While past research has found that job loss “almost uniformly” has detrimental impacts on families and can worsen parent-child interactions, Kalil and her colleagues’ recent survey of 572 low-income families with preschool age children in Chicago found that hasn’t necessarily been the case during the pandemic. Parent-child interactions were only negatively impacted by families that reported both job loss and a substantial loss of household income, but not for other families. That includes ones who experienced job loss, but made up some of the income, most likely through programs like the expanded unemployment insurance provided by the federal government. “What does it mean if you lose a job during a pandemic and your income doesn’t go down? Well basically it’s subsidized time at home,” Kalil said. “For parents, that can be good, because parents like that time they spend with their children.”
Here are some of the main findings of the report:
- Parents who lost both their job and income were significantly more likely to report depressive symptoms compared to parents who lost a job but not income. Income loss seemed “to create stress and hurt child development.”
- Parents who lost their job and income reported an increase in life stress and reported feeling “less hopeful about the future.”
- Parents who lost their jobs but not their household income were more likely to engage in positive interactions with their child and reported their children enjoy the time they spend together, while those who lost their incomes were more likely to lose their temper or yell at their child.
- Families that reported a pandemic-related job loss but not a loss of household income did not report adverse effects regarding stress or parent-child interactions. The authors suggested that unemployment insurance and federal stimulus money may have created a financial buffer for these families.
The report also found that the economic stresses of the pandemic have worsened mothers’ mental health and stress and called for an increase in interventions and support. Already, there are examples of programs doing this work. In Washington state, for example, Nurture Seattle, a program that connects new moms to experienced parenting mentors, has prioritized addressing maternal mental health via text messages since it launched in April.
Jennifer Duval, program manager for Nurture Seattle, which is run in partnership with the Seattle-based Committee for Children, said the program seeks to alleviate increased rates of anxiety and depression among new parents. “We know that [mood and anxiety disorders] are the most common complication of pregnancy and childbirth, but they’re the least treated and the least reported,” Duval said. Nurture Seattle aims to “create a support system for [parents] to prevent against any of these issues and also to encourage them to talk to health care providers if they’re suffering from them.”

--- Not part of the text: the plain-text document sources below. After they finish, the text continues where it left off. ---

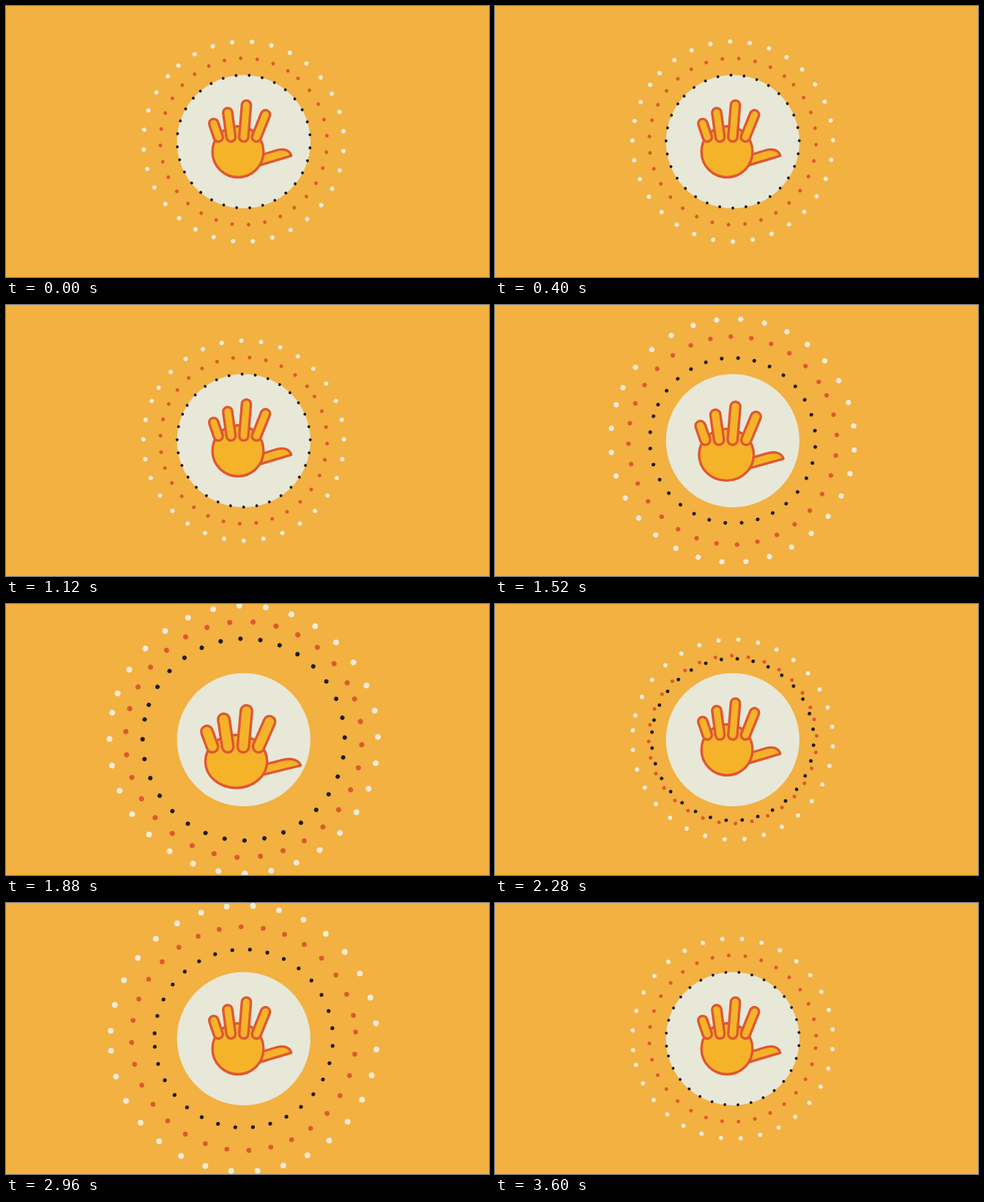
Animation of 660 by 371 pixels, one loop 3640 ms. Source, as an HTML page:

```html
<!DOCTYPE html>
<html lang="en">
<head>
<meta charset="utf-8">
<title>Hand and dotted rings</title>
<style>
html, body { margin: 0; width: 100%; height: 100%; overflow: hidden; background: #f2b141; }
svg { display: block; width: 100vw; height: 100vh; }
</style>
</head>
<body>
<svg viewBox="0 0 660 371">
  <rect width="660" height="371" fill="#f2b141"/>
  <circle cx="324.8" cy="185.8" r="91.2" fill="#e8e8d9"/>
  <g id="hand" stroke-linecap="round" stroke-linejoin="round"></g>
  <g id="rings"></g>
</svg>
<script>
const LOOP = 3640, FRAME = 40;
const RED = '#de5831', YELLOW = '#f5b329', CREAM = '#f0eada', BLACK = '#1f1b18';
const CX = 324.8, CY = 185.6;
const DOTS = 32, STEP = 11.335, SPIN = 15.56; // degrees, degrees per second
const SEAM = 40.6;                            // first dot's angle at the start
const LINE = 3.4;
const PALM = { x: 317, y: 199.6, r: 34.9 };
const KNUCKLES = 179.4;

const $ = id => document.getElementById(id);

function set(el, attrs) {
  for (const k in attrs) el.setAttribute(k, attrs[k]);
}

function add(parent, tag, attrs) {
  const el = document.createElementNS('http://www.w3.org/2000/svg', tag);
  set(el, attrs);
  parent.appendChild(el);
  return el;
}

// Point at a distance and a clockwise angle from straight up
function polar(r, deg) {
  const a = deg * Math.PI / 180;
  return [r * Math.sin(a), -r * Math.cos(a)];
}

// Eased rise from start to peak, then fall to end
function pulse(t, start, peak, end) {
  if (t <= start || t >= end) return 0;
  const p = t < peak ? (t - start) / (peak - start) : (end - t) / (end - peak);
  return (1 - Math.cos(Math.PI * p)) / 2;
}

// Rings from the outside in; the last dot sits closer to the first
const rings = [CREAM, RED, BLACK].map((fill, i) => {
  const r = 137 - 23 * i;
  const el = add($('rings'), 'g', { fill });
  for (let n = 0; n < DOTS; n++) {
    const [cx, cy] = polar(r, n * STEP);
    add(el, 'circle', { cx, cy, r: r * 0.0217 });
  }
  return { el, r, dir: i === 1 ? 1 : -1, lag: 30 * i ** 3 };
});

function drawRing({ el, r, dir, lag }, t) {
  const angle = dir * (SEAM + SPIN * t / 1000);
  const push = pulse(t, 1120, 1820 + 0.6 * lag, 2290 + lag);
  const swell = pulse(t, 2290 + lag, 2820 + lag, 3450 + 0.6 * lag);
  const scale = 1 + 48.3 / r * push + 0.372 * swell;
  el.setAttribute('transform', `translate(${CX} ${CY}) rotate(${angle}) scale(${scale})`);
}

const outlined = { fill: YELLOW, stroke: RED, 'stroke-width': LINE };
const thumb = add($('hand'), 'path', outlined);
const palm = add($('hand'), 'ellipse', outlined);

// Length and lean of each finger, little finger first
const fingers = [[19.6, -18.7], [33.8, -7.8], [44, 4.7], [33, 21.9]].map(([length, lean], i) => {
  const root = [290.1 + 17.4 * i, KNUCKLES];
  const [dx, dy] = polar(length, lean);
  return {
    root,
    tip: [root[0] + dx, root[1] + dy],
    edge: add($('hand'), 'line', { stroke: RED }),
    core: add($('hand'), 'line', { stroke: YELLOW })
  };
});

// The pressed hand drops, widens, and its fingers lengthen
function press([x, y], k) {
  const rise = y - KNUCKLES;
  return [
    x + k * (0.21 * (x - PALM.x) - 2.4),
    y + k * (16 + (rise < 0 ? 0.115 * rise : 0))
  ];
}

function drawHand(k) {
  const at = (x, y) => press([x, y], k).join(' ');
  thumb.setAttribute('d', `M${at(344, 205.5)}L${at(368, 198)}` +
    `C${at(380, 194)} ${at(388, 198)} ${at(389.8, 205.2)}L${at(345, 218.5)}Z`);

  const [cx, cy] = press([PALM.x, PALM.y], k);
  set(palm, { cx, cy, rx: PALM.r * (1 + 0.21 * k), ry: PALM.r * (1 + 0.04 * k) });

  const width = 15.8 + 3.2 * k;
  for (const { root, tip, edge, core } of fingers) {
    const [x1, y1] = press(tip, k), [x2, y2] = press(root, k);
    set(edge, { x1, y1, x2, y2, 'stroke-width': width });
    set(core, { x1, y1, x2, y2, 'stroke-width': width - 2 * LINE });
  }
}

function draw(t) {
  for (const ring of rings) drawRing(ring, t);
  drawHand(pulse(t, 1300, 1860, 2260));
}

const begin = performance.now();

function tick() {
  const t = (performance.now() - begin) % LOOP;
  draw(Math.floor(t / FRAME) * FRAME);
  requestAnimationFrame(tick);
}

draw(0);
requestAnimationFrame(tick);
</script>
</body>
</html>
```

In a recent survey of the mothers it serves in the Seattle area, Nurture Seattle found encouraging results: 85 percent of those who responded to the survey said their relationship with their mentor encouraged them to talk to someone about their mood or anxiety disorders and seek help. Similar efforts have launched in North Carolina, California and Indiana, among other states.
Despite the promising findings of the University of Chicago study, Kalil cautions that the study’s sample size is small and parents were surveyed early in the pandemic—before the beefed-up unemployment insurance ended. While the results of the study signal to Kalil that parents, to some extent, have possibly hidden their personal stress from their children, the authors caution that if the pandemic continues and “economic hardship wears on, its ill effects could spill over in parent-child interactions.”
Editor’s note: This story led off this week’s Early Childhood newsletter, which is delivered free to subscribers’ inboxes every other Wednesday with trends and top stories about early learning. Subscribe today!
This story about parent-child interactions was produced by The Hechinger Report, a nonprofit, independent news organization focused on inequality and innovation in education. Sign up for the Hechinger newsletter.